A 67-year-old bike rider suffered critical injuries when a driver struck him in Durham, North Carolina (NC), and then fled the scene. The hit-and-run collision happened on Garret Road near the intersection with Old Chapel Hill Road.
Durham police received the call about the wreck a little before 11 pm on December 13, 2017. They learned that the vehicle that sped off after striking the bicyclist was a small dark sedan but need more information to track down the hit-and-run driver. Anyone who witnessed the collision or knows the identity of the fleeing driver is being asked to call the city’s Traffic Services Division at (919) 560-4935 ext. 29409 or CrimeStoppers at (919) 683-1200.
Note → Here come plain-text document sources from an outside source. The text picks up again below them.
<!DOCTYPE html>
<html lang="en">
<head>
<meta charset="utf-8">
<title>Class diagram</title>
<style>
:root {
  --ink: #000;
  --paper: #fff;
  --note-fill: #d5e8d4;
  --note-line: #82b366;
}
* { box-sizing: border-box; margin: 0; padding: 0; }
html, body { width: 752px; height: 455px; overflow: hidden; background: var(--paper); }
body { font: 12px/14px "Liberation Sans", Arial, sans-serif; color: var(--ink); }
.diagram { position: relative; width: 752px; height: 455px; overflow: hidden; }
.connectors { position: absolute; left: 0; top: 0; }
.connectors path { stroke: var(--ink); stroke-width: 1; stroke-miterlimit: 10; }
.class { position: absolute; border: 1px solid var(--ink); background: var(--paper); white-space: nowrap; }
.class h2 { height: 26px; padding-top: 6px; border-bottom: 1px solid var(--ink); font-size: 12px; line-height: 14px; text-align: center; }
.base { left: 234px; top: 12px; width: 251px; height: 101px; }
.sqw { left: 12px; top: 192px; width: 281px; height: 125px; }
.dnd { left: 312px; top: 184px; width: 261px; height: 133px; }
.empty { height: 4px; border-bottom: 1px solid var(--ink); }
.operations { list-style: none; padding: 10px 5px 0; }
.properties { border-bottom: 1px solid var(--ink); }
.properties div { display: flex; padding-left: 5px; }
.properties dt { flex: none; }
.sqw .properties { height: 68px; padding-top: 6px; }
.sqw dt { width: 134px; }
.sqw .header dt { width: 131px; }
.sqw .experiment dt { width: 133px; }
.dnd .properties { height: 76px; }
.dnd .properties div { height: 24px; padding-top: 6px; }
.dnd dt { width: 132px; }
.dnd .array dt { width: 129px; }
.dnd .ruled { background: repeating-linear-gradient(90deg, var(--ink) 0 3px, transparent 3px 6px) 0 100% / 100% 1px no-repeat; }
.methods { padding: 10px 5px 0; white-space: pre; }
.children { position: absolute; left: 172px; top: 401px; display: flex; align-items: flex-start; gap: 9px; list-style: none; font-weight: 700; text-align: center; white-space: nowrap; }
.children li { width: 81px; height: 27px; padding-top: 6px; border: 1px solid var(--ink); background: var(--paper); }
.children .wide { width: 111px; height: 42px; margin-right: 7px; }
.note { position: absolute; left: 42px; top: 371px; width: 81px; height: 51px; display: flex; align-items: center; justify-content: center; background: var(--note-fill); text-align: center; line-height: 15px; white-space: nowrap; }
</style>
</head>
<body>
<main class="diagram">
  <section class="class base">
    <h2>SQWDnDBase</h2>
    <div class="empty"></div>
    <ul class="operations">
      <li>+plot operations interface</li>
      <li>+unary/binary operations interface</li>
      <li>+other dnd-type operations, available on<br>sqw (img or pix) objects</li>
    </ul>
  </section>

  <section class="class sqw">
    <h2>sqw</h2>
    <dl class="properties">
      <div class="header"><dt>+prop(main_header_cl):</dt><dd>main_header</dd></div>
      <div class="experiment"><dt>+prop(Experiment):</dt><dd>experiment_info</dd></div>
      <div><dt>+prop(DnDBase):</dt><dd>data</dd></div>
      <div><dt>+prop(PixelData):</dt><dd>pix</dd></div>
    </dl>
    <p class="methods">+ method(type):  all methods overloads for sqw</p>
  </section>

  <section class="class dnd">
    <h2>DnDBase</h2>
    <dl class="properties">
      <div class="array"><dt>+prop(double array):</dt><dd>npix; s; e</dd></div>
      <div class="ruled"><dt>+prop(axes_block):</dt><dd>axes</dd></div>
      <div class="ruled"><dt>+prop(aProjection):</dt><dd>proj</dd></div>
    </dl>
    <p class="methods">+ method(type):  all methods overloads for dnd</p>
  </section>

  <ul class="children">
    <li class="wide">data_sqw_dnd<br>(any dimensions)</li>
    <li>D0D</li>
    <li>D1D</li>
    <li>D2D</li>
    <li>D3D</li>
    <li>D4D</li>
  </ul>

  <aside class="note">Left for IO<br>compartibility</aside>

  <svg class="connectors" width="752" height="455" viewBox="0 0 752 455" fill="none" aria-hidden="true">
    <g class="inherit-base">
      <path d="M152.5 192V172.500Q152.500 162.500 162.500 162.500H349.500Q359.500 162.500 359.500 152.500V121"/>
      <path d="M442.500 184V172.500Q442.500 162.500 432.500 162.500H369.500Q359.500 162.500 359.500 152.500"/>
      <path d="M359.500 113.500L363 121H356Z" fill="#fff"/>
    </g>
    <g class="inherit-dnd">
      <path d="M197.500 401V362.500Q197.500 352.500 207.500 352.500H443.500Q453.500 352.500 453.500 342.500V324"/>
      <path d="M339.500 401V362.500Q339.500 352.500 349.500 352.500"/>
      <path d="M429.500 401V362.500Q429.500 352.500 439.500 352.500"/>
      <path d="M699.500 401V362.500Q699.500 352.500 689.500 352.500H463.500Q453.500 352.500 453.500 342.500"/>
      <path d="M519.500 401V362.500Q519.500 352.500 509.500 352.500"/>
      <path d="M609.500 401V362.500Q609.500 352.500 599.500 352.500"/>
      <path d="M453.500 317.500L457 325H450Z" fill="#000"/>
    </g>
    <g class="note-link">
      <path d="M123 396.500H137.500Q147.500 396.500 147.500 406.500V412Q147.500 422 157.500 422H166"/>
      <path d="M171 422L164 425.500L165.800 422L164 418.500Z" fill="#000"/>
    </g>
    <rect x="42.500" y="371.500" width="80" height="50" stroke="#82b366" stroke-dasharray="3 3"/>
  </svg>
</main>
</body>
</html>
As Carolina personal injury lawyers, my colleagues and I know how difficult recovering from hit-and-run collisions can be for victims. Not only must they overcome physical injuries, they often face financial problems because the person who hurt them cannot be identified to settle insurance claims or answer to a civil lawsuit.
Finding the person who fled the scene of the wreck with the bicyclist on Garrett Road in Durham would also allow police and courts to the hold the driver accountable for breaking several laws. Causing a hit-and-run collision is, of course, a criminal offense. So is failing to share the road safely and respectfully with a bike rider. North Carolina, like every other state, classifies a bicycle as a vehicle and gives bike riders all the same rights as drivers.
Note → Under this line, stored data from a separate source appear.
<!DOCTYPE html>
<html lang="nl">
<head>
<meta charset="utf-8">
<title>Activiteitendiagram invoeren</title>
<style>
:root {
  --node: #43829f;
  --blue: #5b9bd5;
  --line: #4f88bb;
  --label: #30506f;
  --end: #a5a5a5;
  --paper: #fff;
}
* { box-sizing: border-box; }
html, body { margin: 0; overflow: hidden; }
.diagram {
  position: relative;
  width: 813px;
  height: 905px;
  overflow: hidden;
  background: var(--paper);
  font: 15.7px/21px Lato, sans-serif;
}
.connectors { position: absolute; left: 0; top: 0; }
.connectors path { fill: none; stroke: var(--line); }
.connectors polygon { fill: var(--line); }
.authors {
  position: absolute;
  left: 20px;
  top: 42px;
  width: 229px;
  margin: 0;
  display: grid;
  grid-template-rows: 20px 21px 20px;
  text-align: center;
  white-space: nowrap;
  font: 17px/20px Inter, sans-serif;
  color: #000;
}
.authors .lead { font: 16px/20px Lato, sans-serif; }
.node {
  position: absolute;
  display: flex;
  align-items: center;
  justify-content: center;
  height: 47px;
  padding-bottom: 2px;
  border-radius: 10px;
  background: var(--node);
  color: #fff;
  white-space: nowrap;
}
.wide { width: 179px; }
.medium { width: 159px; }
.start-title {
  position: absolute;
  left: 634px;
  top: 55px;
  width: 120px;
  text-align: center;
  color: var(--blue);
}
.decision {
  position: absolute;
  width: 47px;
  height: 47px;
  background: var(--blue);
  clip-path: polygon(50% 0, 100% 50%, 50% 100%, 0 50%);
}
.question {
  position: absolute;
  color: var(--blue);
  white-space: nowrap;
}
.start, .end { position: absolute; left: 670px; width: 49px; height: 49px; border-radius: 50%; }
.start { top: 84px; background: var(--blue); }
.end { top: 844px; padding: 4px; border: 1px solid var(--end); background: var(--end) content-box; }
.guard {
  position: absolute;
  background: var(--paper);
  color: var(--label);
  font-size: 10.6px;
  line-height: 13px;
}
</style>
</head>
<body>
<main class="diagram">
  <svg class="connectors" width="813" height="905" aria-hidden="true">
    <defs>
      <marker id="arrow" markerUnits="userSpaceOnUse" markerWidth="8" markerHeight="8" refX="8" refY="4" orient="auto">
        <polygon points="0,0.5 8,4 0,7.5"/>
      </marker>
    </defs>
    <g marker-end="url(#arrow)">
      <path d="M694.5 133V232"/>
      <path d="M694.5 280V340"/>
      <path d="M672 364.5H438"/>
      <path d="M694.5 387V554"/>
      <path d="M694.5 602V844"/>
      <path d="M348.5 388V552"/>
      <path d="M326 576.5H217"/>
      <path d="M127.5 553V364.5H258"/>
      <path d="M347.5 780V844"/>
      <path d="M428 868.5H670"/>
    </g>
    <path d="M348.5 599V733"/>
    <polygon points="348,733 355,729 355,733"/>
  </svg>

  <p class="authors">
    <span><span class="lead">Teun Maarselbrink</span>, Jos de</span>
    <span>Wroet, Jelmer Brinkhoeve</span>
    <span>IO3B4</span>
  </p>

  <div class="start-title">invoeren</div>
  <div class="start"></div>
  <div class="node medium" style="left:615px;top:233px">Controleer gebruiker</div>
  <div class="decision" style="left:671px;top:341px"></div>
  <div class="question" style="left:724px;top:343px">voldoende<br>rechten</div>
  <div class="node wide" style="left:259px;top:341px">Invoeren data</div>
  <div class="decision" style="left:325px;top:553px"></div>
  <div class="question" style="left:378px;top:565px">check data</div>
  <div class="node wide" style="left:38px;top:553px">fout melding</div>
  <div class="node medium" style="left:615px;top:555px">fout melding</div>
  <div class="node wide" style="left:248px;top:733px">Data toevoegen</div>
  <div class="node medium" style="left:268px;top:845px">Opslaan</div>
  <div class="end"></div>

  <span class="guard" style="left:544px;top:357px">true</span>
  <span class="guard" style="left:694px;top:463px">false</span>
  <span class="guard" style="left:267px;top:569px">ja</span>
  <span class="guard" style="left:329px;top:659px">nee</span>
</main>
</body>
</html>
Individuals behind the wheels of car and trucks must yield right of way, pass responsibly and keep an eye out for bikes. Failing to meet those legal duties makes a driver negligent and liable for compensating victims and being sentenced to penalties that can include jail time and high fines.
The possibility of consequences appears to lead many drivers to flee after causing wrecks. A study conducted by a traffic psychologist for the Belgian Road Safety Institute revealed that the major reasons people drove off after crashing are fear of punishment, a desire to avoid blame and lack of insurance. For 42 percent of the 853 hit-and-run drivers interviewed over a 20-year period, being under the influence of drugs or alcohol at the time of their crash appears to have heightened their concerns over consequences.
The prevalence of lack of insurance coverage among hit-and-run drivers is something that my Carolina personal injury attorney colleagues and I have also noticed. This unfortunate reality makes carrying uninsured motorist coverage through one’s own car insurance policy essential. While an imperfect replacement for making the at-fault driver pay medical bills and replace wages lost while recovering, invoking uninsured motorist coverage can blunt the financial impacts of a hit-and-run collision.
People who suffer injuries in hit-and-run bicycle accidents are often not aware that their insurance on their own car -- or even a relative’s car insurance policy -- may cover them through underinsured and uninsured motorist provisions. Many types of car insurance coverage do not require an injured crash victim to be in or operating a vehicle. Consulting with a North Carolina car accident lawyer will help a hit-and-run victim understand whether their own insurance or a relative’s will cover them as a pedestrian or bicyclist.
Still, such cases are tricky and do require that the victim did nothing to cause the crash. Several other requirements may also apply, including giving notice to the police about the collision as soon as possible, seeking treatment for injuries and filing a report with your own car insurance company within a day or two of the incident.
We field calls about hit-and-run crashes that injure bike riders and pedestrians in crosswalks every month. We always provide free, confidential consultations on these issues. Because of applicable statutes of limitations, you should contact a qualified North Carolina car accident injury attorney promptly if you have questions.